(Records contained in a dataset)
┌────────
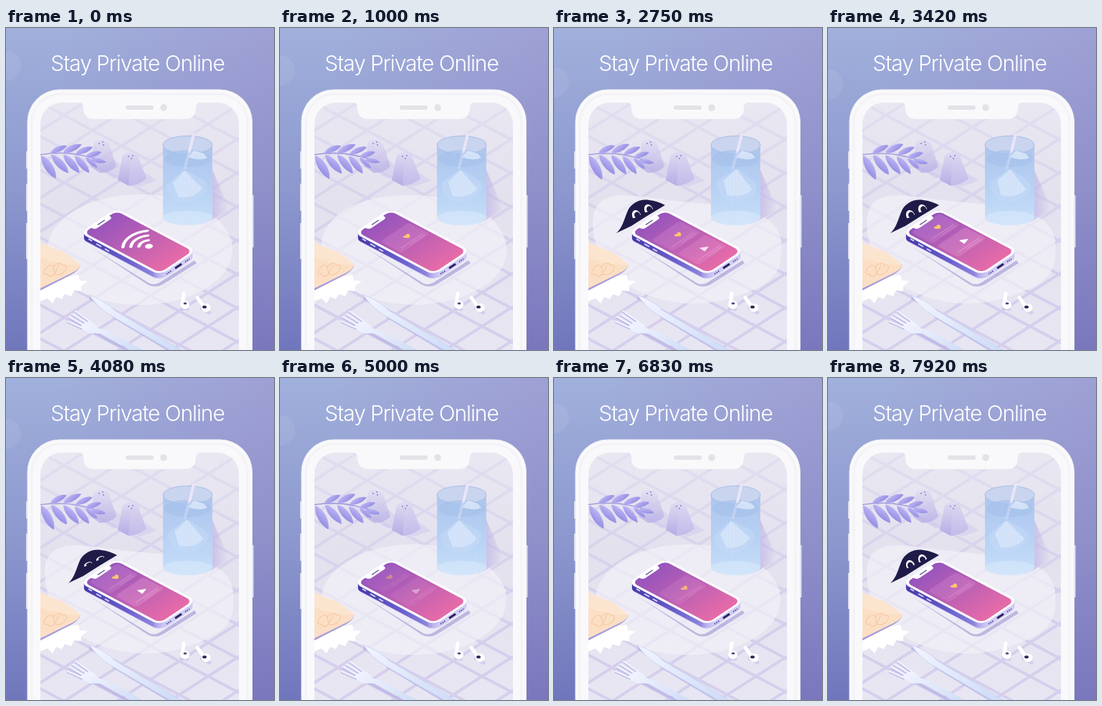
Recreate the animation shown at these times as an HTML page. Size 374 by 449 pixels, loop 8 s.

```html
<!DOCTYPE html>
<html lang="en">
<head>
<meta charset="utf-8">
<title>Stay Private Online</title>
<style>
  html, body { margin: 0; width: 100%; height: 100%; overflow: hidden; }
  svg { display: block; width: 374px; height: 449px; }
  .title { font: 300 30px Inter, sans-serif; font-optical-sizing: none; letter-spacing: -1.08px; fill: #fff; }
</style>
</head>
<body>
<svg viewBox="0 0 374 449">
  <defs>
    <linearGradient id="sky" x2="0" y2="1"><stop stop-color="#a1b0dc"/><stop offset=".5" stop-color="#8c98ce"/><stop offset="1" stop-color="#7076bc"/></linearGradient>
    <linearGradient id="dusk" x2="1" y2="0"><stop offset=".2" stop-color="#9878c0" stop-opacity="0"/><stop offset="1" stop-color="#9878c0" stop-opacity=".28"/></linearGradient>
    <linearGradient id="table" x2="0" y2="1"><stop stop-color="#e9e7f2"/><stop offset=".4" stop-color="#e4e1ee"/><stop offset="1" stop-color="#e8e6f2"/></linearGradient>
    <linearGradient id="weave" gradientUnits="userSpaceOnUse" x2="0" y1="110" y2="340"><stop stop-color="#cdc5ea" stop-opacity=".25"/><stop offset="1" stop-color="#cdc5ea" stop-opacity=".7"/></linearGradient>
    <linearGradient id="screen" x2="1" y2="0"><stop stop-color="#9654bd"/><stop offset=".5" stop-color="#bd60b3"/><stop offset="1" stop-color="#e76ba8"/></linearGradient>
    <linearGradient id="side" gradientUnits="userSpaceOnUse" x2="112"><stop stop-color="#4135a2"/><stop offset=".6" stop-color="#6c60cd"/><stop offset=".9" stop-color="#8d84dc"/><stop offset="1" stop-color="#d3cff6"/></linearGradient>
    <linearGradient id="leaf" x2="1" y2="1"><stop stop-color="#c3bdf9"/><stop offset="1" stop-color="#8c85de"/></linearGradient>
    <linearGradient id="shaker" x2="0" y2="1"><stop stop-color="#e0dbf2"/><stop offset="1" stop-color="#b5ace4"/></linearGradient>
    <linearGradient id="glass" x2="0" y2="1"><stop stop-color="#b2c6ec"/><stop offset=".5" stop-color="#b9d2f4"/><stop offset="1" stop-color="#cbe2fa"/></linearGradient>
    <linearGradient id="shade" x2="1" y2="0"><stop stop-color="#bdb3e6" stop-opacity=".8"/><stop offset="1" stop-color="#bdb3e6" stop-opacity="0"/></linearGradient>
    <linearGradient id="metal" x2="1" y2="1"><stop stop-color="#f3f5ff"/><stop offset="1" stop-color="#cddbf6"/></linearGradient>
    <clipPath id="display"><path d="M48 449V134a30 30 0 0 1 30-30H295a30 30 0 0 1 30 30V449Z"/></clipPath>
    <clipPath id="handsetClip"><rect x="3" y="3" width="106" height="46" rx="7"/></clipPath>
  </defs>

  <rect width="374" height="449" fill="url(#sky)"/>
  <rect width="374" height="449" fill="url(#dusk)"/>
  <circle id="bubble" r="21" fill="#fff" opacity=".07"/>
  <text class="title" x="183.500" y="59.500" text-anchor="middle">Stay Private Online</text>

  <!-- device frame -->
  <path d="M29.200 172v24M29.200 217v38M29.200 272v50M344.300 233v73" stroke="#dfdfee" stroke-width="2.400"/>
  <path d="M30 460V131a45 45 0 0 1 45-45H298.500a45 45 0 0 1 45 45V460Z" fill="#f9f9fb" stroke="#ededf3"/>
  <path d="M36 460V132a40 40 0 0 1 40-40H297a40 40 0 0 1 40 40V460Z" fill="none" stroke="#f3f3f7" stroke-width="3"/>

  <g clip-path="url(#display)">
    <rect x="48" y="104" width="277" height="345" fill="url(#table)"/>
    <path id="plaid" fill="none" stroke="url(#weave)" stroke-width="4"/>
    <path id="halo" fill="#f2f1f8" opacity=".7"/>

    <!-- shakers -->
    <path d="M128 196l24-12 20 18-22 8ZM165 213l25-14 21 14-24 8Z" fill="#c9c0ea" opacity=".4"/>
    <path d="M122 163Q123 156 132 156Q142 156 144 162L154 193Q146 202 131 202L119 194Z" fill="url(#shaker)" opacity=".75"/>
    <path d="M162 181Q164 174 173 173Q184 174 185 181L196 210Q186 219 171 220L156 212Z" fill="url(#shaker)"/>
    <path d="M185 181L196 210Q186 219 171 220L173 188Z" fill="#d6d0f0" opacity=".4"/>
    <g fill="#8b80c4"><circle cx="130" cy="161" r="1"/><circle cx="135" cy="159" r="1"/><circle cx="136" cy="163" r="1"/><circle cx="171" cy="179" r="1"/><circle cx="177" cy="178" r="1"/><circle cx="175" cy="182" r="1"/></g>

    <g id="branch"><path d="M46 177Q92 169 138 188" fill="none" stroke="#9a93dc" stroke-width="1.300"/></g>

    <!-- glass -->
    <path d="M288 198L312 253L283 270Z" fill="url(#shade)"/>
    <path d="M219 163V264A34.500 11 0 0 0 288 264V163Z" fill="url(#glass)"/>
    <ellipse cx="253.500" cy="163" rx="34.500" ry="12.500" fill="#c9d4ef" stroke="#a6bfe9"/>
    <ellipse cx="253.500" cy="182" rx="33" ry="12" fill="#a9c4ec" opacity=".7"/>
    <path d="M262 148L256 172" stroke="#e9e5f9" stroke-width="4" stroke-linecap="round"/>
    <path d="M256 172L249 197" stroke="#d3dcf6" stroke-width="4" opacity=".6"/>
    <path d="M254 180L262 171L276 175L281 181Q268 186 254 180Z" fill="#dde8fa" opacity=".9"/>
    <g id="ice">
      <path d="M224 217L247 199Q252 197 257 201L278 214Q283 222 277 231L262 241Q248 247 236 239Q223 230 224 217Z" fill="#c9dcf8" opacity=".6"/>
      <path d="M250 198L274 224Q263 238 240 235L233 215Z" fill="#e2ebfc" opacity=".7"/>
    </g>
    <path id="ribs" stroke="#83b5e8" stroke-width=".7" opacity=".22"/>
    <path d="M219 264A34.500 11 0 0 0 288 264A34.500 9 0 0 0 219 264Z" fill="#d9eafc" opacity=".6"/>

    <!-- snack -->
    <path id="paper" d="M48 354L101 344L103 352L114 353L105 360L105 367L95 366L91 374L82 371L78 378L70 375L65 384L58 377L48 381Z" fill="#fff"/>
    <path d="M104 330Q102 338 91 344L48 366V360Z" fill="#a79cdc"/>
    <path d="M48 299Q66 308 80 312Q92 320 104 330Q102 337 91 342L48 363Z" fill="#fbdfc5"/>
    <path d="M48 299Q66 308 80 312Q92 320 104 330Q77 331 48 320Z" fill="#fce8d5" opacity=".7"/>
    <path d="M54 337q7-10 12-4q8-9 13-2q9-1 3 8q-6 7-14 4q-7 7-10 0q-8 2-4-6M66 333l2 10M74 330l-6 13" fill="none" stroke="#f5caa5" stroke-width="1.200"/>

    <!-- cutlery -->
    <g stroke-linejoin="round" stroke-linecap="round">
      <g transform="translate(0 4)" fill="none" stroke="#b4b2e6" opacity=".7">
        <path d="M118 373Q144 389 151 399L239 452" stroke-width="4"/>
        <path d="M112 418Q128 421 134 426L184 453" stroke-width="4"/>
      </g>
      <path d="M116 372Q140 381 152 394L245 449L239 455L148 402Q128 390 116 372Z" fill="url(#metal)" stroke="#c3cdf0" stroke-width=".7"/>
      <path d="M86 409L106 418M88 403L109 415M92 399L113 412M97 395L118 410" transform="translate(0 1.500)" stroke="#b9b8e8" stroke-width="2.200"/>
      <path d="M86 409L106 418M88 403L109 415M92 399L113 412M97 395L118 410" stroke="#f4f5ff" stroke-width="2"/>
      <path d="M104 416Q110 410 117 409Q126 412 128 418Q134 420 143 423L191 449L185 455L136 427Q126 425 118 426Q108 424 104 416Z" fill="url(#metal)"/>
    </g>

    <!-- earbuds -->
    <g fill="none" stroke-linecap="round">
      <path d="M245 390L253 392M273 391L284 397" stroke="#c3b9e9" stroke-width="5" opacity=".5"/>
      <path d="M248 370L246 385M267 376L275 387" stroke="#fff" stroke-width="5"/>
    </g>
    <ellipse cx="249.500" cy="386" rx="6.500" ry="6" fill="#fff"/><ellipse cx="279" cy="390" rx="6.500" ry="6" fill="#fff"/>
    <ellipse cx="250" cy="384" rx="2.400" ry="1.600" fill="#4c4782"/><ellipse cx="277" cy="389" rx="3" ry="2" fill="#2e2b58"/>

    <g id="spy">
      <path d="M87 286C95 279 98 267 102 257C107 244 120 238 133 240C142 241 149 244 155 247L130 262L108 276Z" fill="#1f1b49"/>
      <g id="eyes"></g>
    </g>

    <!-- handset on the table -->
    <path d="M116 304L200 356Q207 359 214 355L263 324L266 328L218 358Q208 363 198 358Z" fill="#8176c6" opacity=".45"/>
    <g id="handset"></g>
    <g transform="matrix(1 .528 -.98 .66 154 251.500)">
      <rect width="112" height="52" rx="10" fill="#fff"/>
      <rect x="3" y="3" width="106" height="46" rx="7" fill="url(#screen)"/>
      <path d="M2 13Q8 13 8 17V35Q8 39 2 39Z" fill="#fff"/>
      <path d="M4.500 21v10" stroke="#4b4387" stroke-width="1.200"/>
      <g clip-path="url(#handsetClip)">
        <g id="wifi" fill="none" stroke="#fff" stroke-width="3.400" stroke-linecap="round"></g>
        <g id="likeCard">
          <rect x="-15" y="-17" width="30" height="40" rx="4" fill="#e6a7dc" opacity=".2"/>
          <path d="M9 -13V18M12 -13V8" stroke="#e7aadc" opacity=".5"/>
          <path transform="rotate(-90) scale(.68)" d="M0 5C-9 -1 -5 -7 0 -3C5 -7 9 -1 0 5Z" fill="#ffc76d"/>
        </g>
        <g id="playCard">
          <rect x="-15" y="-17" width="30" height="40" rx="4" fill="#f0b1df" opacity=".24"/>
          <path d="M9 -13V18M12 -13V8" stroke="#f3bfe2" opacity=".5"/>
          <path transform="scale(.72)" d="M-5 3L2 -6L5 4Z" fill="#fff" stroke="#fff" stroke-linejoin="round"/>
        </g>
      </g>
    </g>
    <path d="M115 294l5 3M126 301l7 4M138 308l6 3.500" stroke="#d6d2fa" stroke-width="2"/>
    <path d="M236 335l9-6" stroke="#28225e" stroke-width="3"/>
    <path d="M224 343l7-4.500M250 326l6-4" stroke="#4d4592" stroke-width="2" stroke-dasharray="1.500 1.500"/>
  </g>

  <!-- notch -->
  <path d="M101 103Q108 104 108 111Q108 127 124 127H249Q265 127 265 111Q265 104 272 103Z" fill="#f9f9fb"/>
  <rect x="167" y="108" width="39" height="6" rx="3" fill="#e3e2e8"/>
  <circle cx="220" cy="111" r="4.800" fill="#e3e2e8"/>
</svg>
<script>
const LOOP = 8000, CYCLE = 6000;
const $ = id => document.getElementById(id);
const lerp = (a, b, k) => a + (b - a) * k;
const smooth = k => k * k * (3 - 2 * k);

function add(parent, tag, attributes) {
  const node = document.createElementNS('http://www.w3.org/2000/svg', tag);
  for (const key in attributes) node.setAttribute(key, attributes[key]);
  return parent.appendChild(node);
}

// Eased value between [time, value] stops.
function track(time, ...stops) {
  const next = stops.findIndex(stop => stop[0] > time);
  if (next === 0) return stops[0][1];
  if (next < 0) return stops.at(-1)[1];
  const [t0, v0] = stops[next - 1], [t1, v1] = stops[next];
  return lerp(v0, v1, smooth((time - t0) / (t1 - t0)));
}

let plaid = '';
for (let y = -40; y < 650; y += 47) {
  plaid += `M40 ${y}L335 ${y - 189}M40 ${y - 142}L335 ${y + 14}`;
}
$('plaid').setAttribute('d', plaid);

let ribs = '';
for (let x = 221; x < 288; x += 2.5) {
  const bow = Math.sqrt(1 - ((x - 253.5) / 34.5) ** 2);
  ribs += `M${x} ${164 + 12 * bow}V${263 + 10 * bow}`;
}
$('ribs').setAttribute('d', ribs);

// x, y, angle and length of each leaf
const leaves = [
  [49, 178, 60, 38], [63, 177, 49, 35], [80, 177, 50, 34], [96, 179, 50, 31], [111, 181, 42, 22],
  [62, 174, -24, 25], [80, 174, -25, 28], [97, 176, -22, 26], [111, 180, -16, 23], [119, 184, 12, 21]
].map(([x, y, angle, length]) => {
  const node = add($('branch'), 'path', {
    d: `M0 0C${length * .25} ${-length * .24} ${length * .8} ${-length * .2} ${length} 0C${length * .7} ${length * .18} ${length * .25} ${length * .18} 0 0Z`,
    fill: 'url(#leaf)'
  });
  return { node, x, y, angle };
});

for (let depth = 8; depth > 0; depth--) {
  add($('handset'), 'rect', {
    width: 112, height: 52, rx: 10, fill: depth === 8 ? '#d3cff6' : 'url(#side)',
    transform: `matrix(1 .528 -.98 .66 154 ${251.5 + depth})`
  });
}

for (const r of [10, 18, 26]) {
  const dx = r * .74, dy = r * .67;
  add($('wifi'), 'path', { d: `M${69.5 - dx} ${24.5 - dy}A${r} ${r} 0 0 0 ${69.5 - dx} ${24.5 + dy}` });
}
add($('wifi'), 'circle', { cx: 69.5, cy: 24.5, r: 2.2, fill: '#fff' });

const eyes = [[114, 259], [131, 251]].map(([x, y]) => {
  const node = add($('eyes'), 'g', {});
  add(node, 'path', { d: 'M-6 4C-6 -2 -3 -5 0 -5C4 -5 6 -1 6 4Q0 6 -6 4Z', fill: '#fff' });
  const pupil = add(node, 'ellipse', { cy: 2.5, rx: 4, ry: 4.5, fill: '#1f1b49' });
  return { node, pupil, x, y };
});

const blob = [[317, 318], [284, 362], [187, 384], [92, 352], [56, 290], [72, 238], [160, 240], [290, 262]];

function haloPath(k) {
  const points = blob.map(([x, y], i) => {
    const angle = i * Math.PI / 4;
    return [lerp(187 + 129 * Math.cos(angle), x, k), lerp(309 + 77 * Math.sin(angle), y, k)];
  });
  const at = i => points[(i + 8) % 8];
  const handle = (i, sign) => at(i).map((v, axis) => v + sign * (at(i + 1)[axis] - at(i - 1)[axis]) * .1875);
  return 'M' + points[0] + points.map((_, i) => `C${handle(i, 1)} ${handle(i + 1, -1)} ${at(i + 1)}`).join('') + 'Z';
}

function place(node, transform, opacity = 1) {
  node.setAttribute('transform', transform);
  node.setAttribute('opacity', opacity);
}

function draw(now) {
  const time = now % LOOP, phase = time % CYCLE;
  const drift = shift => Math.cos((time - 3700) / LOOP * Math.PI * 2 + shift);

  $('bubble').setAttribute('cy', 66 + 13 * drift(0));
  place($('branch'), `rotate(${drift(0) * .6} 48 176)`);
  leaves.forEach(({ node, x, y, angle }, i) =>
    place(node, `translate(${x} ${y}) rotate(${angle + 2 * drift(i * .5)})`));
  place($('ice'), `translate(${1 + drift(.8) * 2} ${-drift(.8)}) rotate(${drift(.8) * 5} 252 220)`);

  const risen = track(phase, [850, 0], [1500, 1], [4100, 1], [4600, 0]);
  const hidden = 1 - risen;
  place($('spy'), `translate(${hidden * 36} ${hidden * 22}) translate(135 272) scale(${lerp(.6, 1, risen)}) translate(-135 -272)`, risen > 0 ? 1 : 0);
  $('halo').setAttribute('d', haloPath(risen));

  const open = track(phase, [3750, 1], [4000, .4]);
  const gaze = track(phase, [2100, 0], [2500, 1.2]);
  for (const { node, pupil, x, y } of eyes) {
    place(node, `translate(${x} ${y}) rotate(-25) scale(1 ${open})`);
    pupil.setAttribute('cx', gaze);
  }

  const cards = track(phase, [550, 0], [950, 1], [4700, 1], [5250, 0]);
  const playing = track(phase, [2500, 0], [2850, 1], [4700, 1], [5250, 0]);
  const likeX = track(phase, [550, 57], [1100, 44.5], [2580, 44.5], [3350, 21.5]);
  place($('likeCard'), `translate(${likeX} 22.5)`, cards);
  place($('playCard'), `translate(${likeX + 36} 22.5)`, playing);
  $('wifi').setAttribute('opacity', track(phase, [250, 1], [600, 0], [5200, 0], [5600, 1]));
}

const start = performance.now();
function tick() {
  draw(performance.now() - start);
  requestAnimationFrame(tick);
}
tick();
</script>
</body>
</html>
```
└────────
- [Description of the task] Reply with the count alone: how many lines of the records contain the string "ribs"?

- [Result below] 4